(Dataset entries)
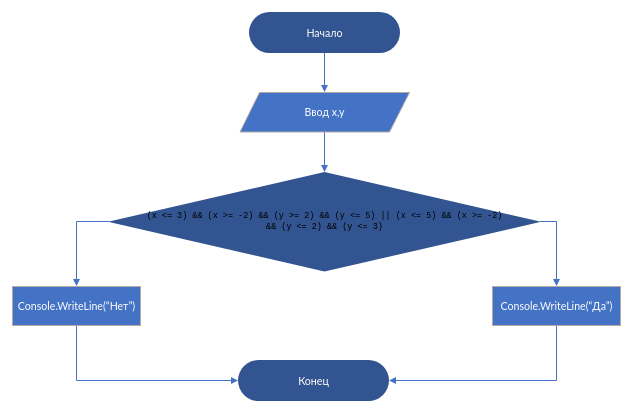
<!DOCTYPE html>
<html lang="ru">
<head>
<meta charset="utf-8">
<title>Блок-схема</title>
<style>
:root {
  --paper: #ffffff;
  --dark: #325490;
  --blue: #4472c4;
  --edge: #b3aaa6;
  --ink: #000000;
  --label: #ffffff;
}
* { box-sizing: border-box; }
html, body { margin: 0; overflow: hidden; background: var(--paper); }
.flowchart {
  position: relative;
  width: 633px;
  height: 413px;
  overflow: hidden;
  font: 10.6px/14px Lato, "Open Sans", sans-serif;
  color: var(--label);
}
.shapes { position: absolute; inset: 0; display: block; }
.connector { fill: none; stroke: var(--blue); stroke-width: 1; }
.arrow { fill: var(--blue); }
.input-shape { fill: var(--blue); stroke: var(--edge); }
.decision-shape { fill: var(--dark); }
.node {
  position: absolute;
  display: flex;
  align-items: center;
  justify-content: center;
  text-align: center;
  white-space: nowrap;
}
.terminal { width: 151px; height: 41px; border-radius: 21px; background: var(--dark); }
.output { width: 129px; height: 40px; background: var(--blue); border: 1px solid var(--edge); }
.start { left: 249px; top: 12px; }
.input { left: 240px; top: 92px; width: 169px; height: 40px; }
.decision {
  left: 108px; top: 172px; width: 433px; height: 99px;
  font: 8.47px/11px "Liberation Mono", monospace;
  color: var(--ink);
}
.no { left: 12px; top: 286px; }
.yes { left: 492px; top: 286px; }
.end { left: 238px; top: 360px; }
</style>
</head>
<body>
<main class="flowchart">
  <svg class="shapes" width="633" height="413" viewBox="0 0 633 413" aria-hidden="true">
    <defs>
      <polygon id="arrowhead" class="arrow" points="0,0 -3.5,-7 3.5,-7"/>
    </defs>
    <g class="connector">
      <path d="M324.5 53V86"/>
      <path d="M324.5 132V166"/>
      <path d="M109 221.5H76.5V280"/>
      <path d="M540 221.5H556.5V280"/>
      <path d="M76.5 326V380.5H232"/>
      <path d="M556.5 326V380.5H395"/>
    </g>
    <use href="#arrowhead" x="324.5" y="92"/>
    <use href="#arrowhead" x="324.5" y="172"/>
    <use href="#arrowhead" x="76.5" y="286"/>
    <use href="#arrowhead" x="556.5" y="286"/>
    <use href="#arrowhead" transform="translate(238 380.5) rotate(-90)"/>
    <use href="#arrowhead" transform="translate(389 380.5) rotate(90)"/>
    <polygon class="input-shape" points="259.5,92.5 409.5,92.5 389.5,132 240,132"/>
    <polygon class="decision-shape" points="324.5,172 541,221.8 324.5,271.5 108,221.8"/>
  </svg>
  <div class="node terminal start">Начало</div>
  <div class="node input">Ввод x,y</div>
  <div class="node decision">(x &lt;= 3) &amp;&amp; (x &gt;= -2) &amp;&amp; (y &gt;= 2) &amp;&amp; (y &lt;= 5) || (x &lt;= 5) &amp;&amp; (x &gt;= -2)<br>&amp;&amp; (y &lt;= 2) &amp;&amp; (y &lt;= 3)</div>
  <div class="node output no">Console.WriteLine(“Нет”)</div>
  <div class="node output yes">Console.WriteLine(“Да”)</div>
  <div class="node terminal end">Конец</div>
</main>
</body>
</html>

__Work instruction__.
Every line above is to be repeated exactly, but no picture is to appear in the copy.

__Answer to this exercise__.
<!DOCTYPE html>
<html lang="ru">
<head>
<meta charset="utf-8">
<title>Блок-схема</title>
<style>
:root {
  --paper: #ffffff;
  --dark: #325490;
  --blue: #4472c4;
  --edge: #b3aaa6;
  --ink: #000000;
  --label: #ffffff;
}
* { box-sizing: border-box; }
html, body { margin: 0; overflow: hidden; background: var(--paper); }
.flowchart {
  position: relative;
  width: 633px;
  height: 413px;
  overflow: hidden;
  font: 10.6px/14px Lato, "Open Sans", sans-serif;
  color: var(--label);
}
.shapes { position: absolute; inset: 0; display: block; }
.connector { fill: none; stroke: var(--blue); stroke-width: 1; }
.arrow { fill: var(--blue); }
.input-shape { fill: var(--blue); stroke: var(--edge); }
.decision-shape { fill: var(--dark); }
.node {
  position: absolute;
  display: flex;
  align-items: center;
  justify-content: center;
  text-align: center;
  white-space: nowrap;
}
.terminal { width: 151px; height: 41px; border-radius: 21px; background: var(--dark); }
.output { width: 129px; height: 40px; background: var(--blue); border: 1px solid var(--edge); }
.start { left: 249px; top: 12px; }
.input { left: 240px; top: 92px; width: 169px; height: 40px; }
.decision {
  left: 108px; top: 172px; width: 433px; height: 99px;
  font: 8.47px/11px "Liberation Mono", monospace;
  color: var(--ink);
}
.no { left: 12px; top: 286px; }
.yes { left: 492px; top: 286px; }
.end { left: 238px; top: 360px; }
</style>
</head>
<body>
<main class="flowchart">
  <svg class="shapes" width="633" height="413" viewBox="0 0 633 413" aria-hidden="true">
    <defs>
      <polygon id="arrowhead" class="arrow" points="0,0 -3.5,-7 3.5,-7"/>
    </defs>
    <g class="connector">
      <path d="M324.5 53V86"/>
      <path d="M324.5 132V166"/>
      <path d="M109 221.5H76.5V280"/>
      <path d="M540 221.5H556.5V280"/>
      <path d="M76.5 326V380.5H232"/>
      <path d="M556.5 326V380.5H395"/>
    </g>
    <use href="#arrowhead" x="324.5" y="92"/>
    <use href="#arrowhead" x="324.5" y="172"/>
    <use href="#arrowhead" x="76.5" y="286"/>
    <use href="#arrowhead" x="556.5" y="286"/>
    <use href="#arrowhead" transform="translate(238 380.5) rotate(-90)"/>
    <use href="#arrowhead" transform="translate(389 380.5) rotate(90)"/>
    <polygon class="input-shape" points="259.5,92.5 409.5,92.5 389.5,132 240,132"/>
    <polygon class="decision-shape" points="324.5,172 541,221.8 324.5,271.5 108,221.8"/>
  </svg>
  <div class="node terminal start">Начало</div>
  <div class="node input">Ввод x,y</div>
  <div class="node decision">(x &lt;= 3) &amp;&amp; (x &gt;= -2) &amp;&amp; (y &gt;= 2) &amp;&amp; (y &lt;= 5) || (x &lt;= 5) &amp;&amp; (x &gt;= -2)<br>&amp;&amp; (y &lt;= 2) &amp;&amp; (y &lt;= 3)</div>
  <div class="node output no">Console.WriteLine(“Нет”)</div>
  <div class="node output yes">Console.WriteLine(“Да”)</div>
  <div class="node terminal end">Конец</div>
</main>
</body>
</html>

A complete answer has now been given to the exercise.